======== MATERIAL FOR THIS EXERCISE

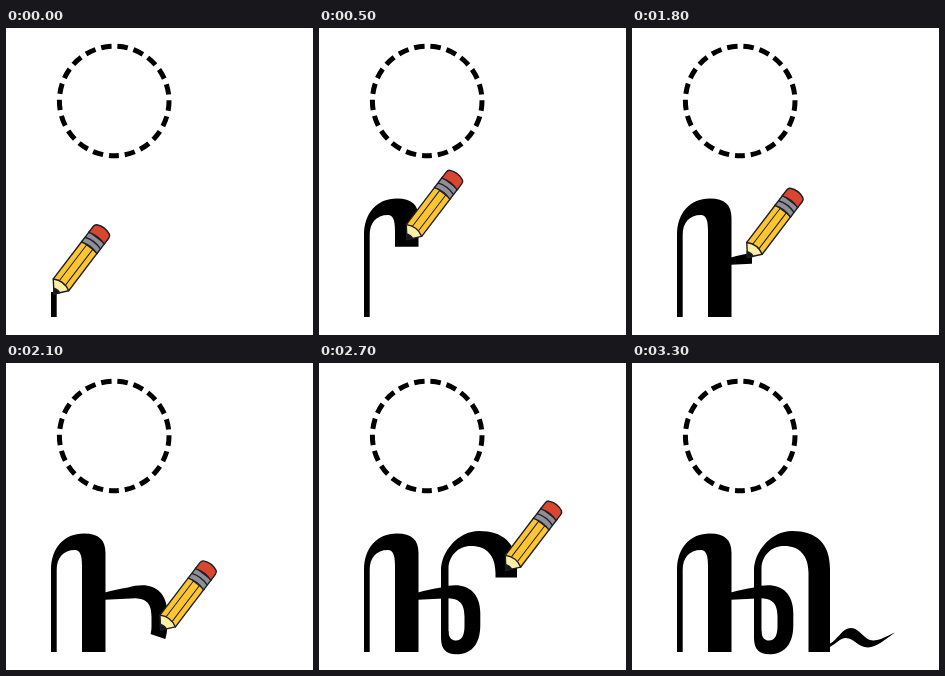
Animation, 307 px wide and 307 px high, one loop 5.3 s. Source, as an HTML page:

```html
<!DOCTYPE html>
<html lang="en">
<head>
<meta charset="utf-8">
<title>Letter tracing</title>
<style>
  html, body { margin: 0; width: 100%; height: 100%; overflow: hidden; background: #fff; }
  svg { display: block; width: 100vw; height: 100vh; }
</style>
</head>
<body>
<svg id="stage" viewBox="0 0 307 307">
  <defs id="defs"></defs>
  <rect width="307" height="307" fill="#fff"/>
  <circle id="ring" cx="108.2" cy="73" r="54.8" fill="none" stroke="#000" stroke-width="5" transform="rotate(90 108.2 73)"/>
  <g id="ink"></g>
  <!-- Pencil lies along +x with its point at the origin -->
  <g id="pencil" stroke="#1d1d28" stroke-width="1.4" stroke-linejoin="round">
    <path d="M11.5 -9.7H59V9.7H11.5Z" fill="#fdc52f"/>
    <path d="M14 -3.8H59M14 3.8H59" fill="none" stroke-width="1"/>
    <path d="M0 0L11.5 -9.7Q17 0 11.5 9.7Z" fill="#fbf1a6"/>
    <path d="M0 0L4.4 -3.7Q6 0 4.4 3.7Z" fill="#15151d"/>
    <path d="M58 -9.7H71V9.7H58Q61.5 0 58 -9.7Z" fill="#8f9097"/>
    <path d="M64 -9.7Q67.5 0 64 9.7" fill="none"/>
    <path d="M70 -9.7H77.5Q80 -9.7 81 -8Q85 0 81 8Q80 9.7 77.5 9.7H70Q73.5 0 70 -9.7Z" fill="#d9462f"/>
  </g>
</svg>
<script>
const LOOP = 5300, STEP = 100, LAG = 4.5, LIFT = 2.5;
const $ = id => document.getElementById(id);

function add(parent, tag, attrs) {
  const el = document.createElementNS('http://www.w3.org/2000/svg', tag);
  for (const key in attrs) el.setAttribute(key, attrs[key]);
  return parent.appendChild(el);
}

// shape: finished ink; route: the pen's way; reach: length drawn after each step
const strokes = [
  {
    start: 0, width: 44,
    shape: 'M45 289V207C45 185 58 170.5 78 170.5C93 170.5 99.5 177 99.5 190V289H76V203C76 192 74 187 69 187C57 187 50.7 195 50.7 207V289Z',
    route: 'M48 289V207C48 188 60 179 76 178C85 178 88 187 88 200V289',
    reach: [25, 58, 90, 121, 146, 174, 208, 245]
  },
  {
    start: 1800, width: 32,
    shape: 'M99 229.5C106 227 114 226 122 224.5C144 217.5 161.3 226 161.3 250V262C161.3 283 151 291.3 137 291.3C127 291.3 122 286 122 275L129.5 268C129.5 275 133 277.5 137 277.5C143 277.5 145.5 272 145.5 263V254C145.5 240 140 236 129.5 235.3L99 236.8Z',
    route: 'M99 232H135C150 232 155 242 155 256V265C155 280 147 285 137 285C129 285 126 280 126 272',
    reach: [21, 45, 70, 90, 109, 126]
  },
  {
    start: 2400, width: 32,
    shape: 'M122 276V207C122 189 139 168 160 168C184 168 198 180 198 206V289H176.5V210C176.5 193 168 183 152 183C139 183 129.5 193 129.5 206V276Z',
    route: 'M126 275V205C126 185 140 176 157 176C178 176 187 188 187 205V289',
    reach: [50, 100, 137, 175, 212, 251]
  },
  {
    start: 3000, width: 34,
    shape: 'M197 281C205 278 210 265 219 265C228 265 232 277.5 241 277.5C248 277.5 255 273 263 269.5C254 276 244 284.5 236 284.5C226 284.5 222 275 214 275C208 275 204 281 197 284.5Z',
    route: 'M197 283C205 279 210 270 219 270C228 270 232 281 240 281C248 281 255 274 263 269',
    reach: [22, 50, 80]
  }
];

strokes.forEach((s, i) => {
  const mask = add($('defs'), 'mask', {
    id: 'reveal' + i, maskUnits: 'userSpaceOnUse', x: 0, y: 0, width: 307, height: 307
  });
  s.pen = add(mask, 'path', { d: s.route, fill: 'none', stroke: '#fff', 'stroke-width': s.width });
  s.ink = add($('ink'), 'path', { d: s.shape });
});

// Odd count: a dash centred at the bottom, a gap at the top
const pitch = 2 * Math.PI * 54.8 / 21, dash = pitch * 0.64;
$('ring').setAttribute('stroke-dasharray', `${dash} ${pitch - dash}`);
$('ring').setAttribute('stroke-dashoffset', dash / 2);

function draw(time) {
  const t = time % LOOP;
  let tip = null;
  strokes.forEach((s, i) => {
    const step = Math.floor((t - s.start) / STEP), last = s.reach.length - 1;
    s.ink.style.display = step < 0 ? 'none' : '';
    if (step < 0) return;
    const length = s.reach[Math.min(step, last)];
    s.pen.setAttribute('stroke-dasharray', `${length} 999`);
    s.ink.setAttribute('mask', step < last ? `url(#reveal${i})` : 'none');
    if (step <= last) tip = s.pen.getPointAtLength(length - LAG);
  });
  $('pencil').style.display = tip ? '' : 'none';
  if (tip) $('pencil').setAttribute('transform', `translate(${tip.x} ${tip.y - LIFT}) rotate(-52.7)`);
}

function tick() {
  draw(performance.now());
  requestAnimationFrame(tick);
}
tick();
</script>
</body>
</html>
```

================

• **ABOUT THIS EXERCISE**: Gather each line in the entries above where the string "style" is found.

• **SOLUTION TO THE PROBLEM**:
<style>
</style>
    s.ink.style.display = step < 0 ? 'none' : '';
  $('pencil').style.display = tip ? '' : 'none';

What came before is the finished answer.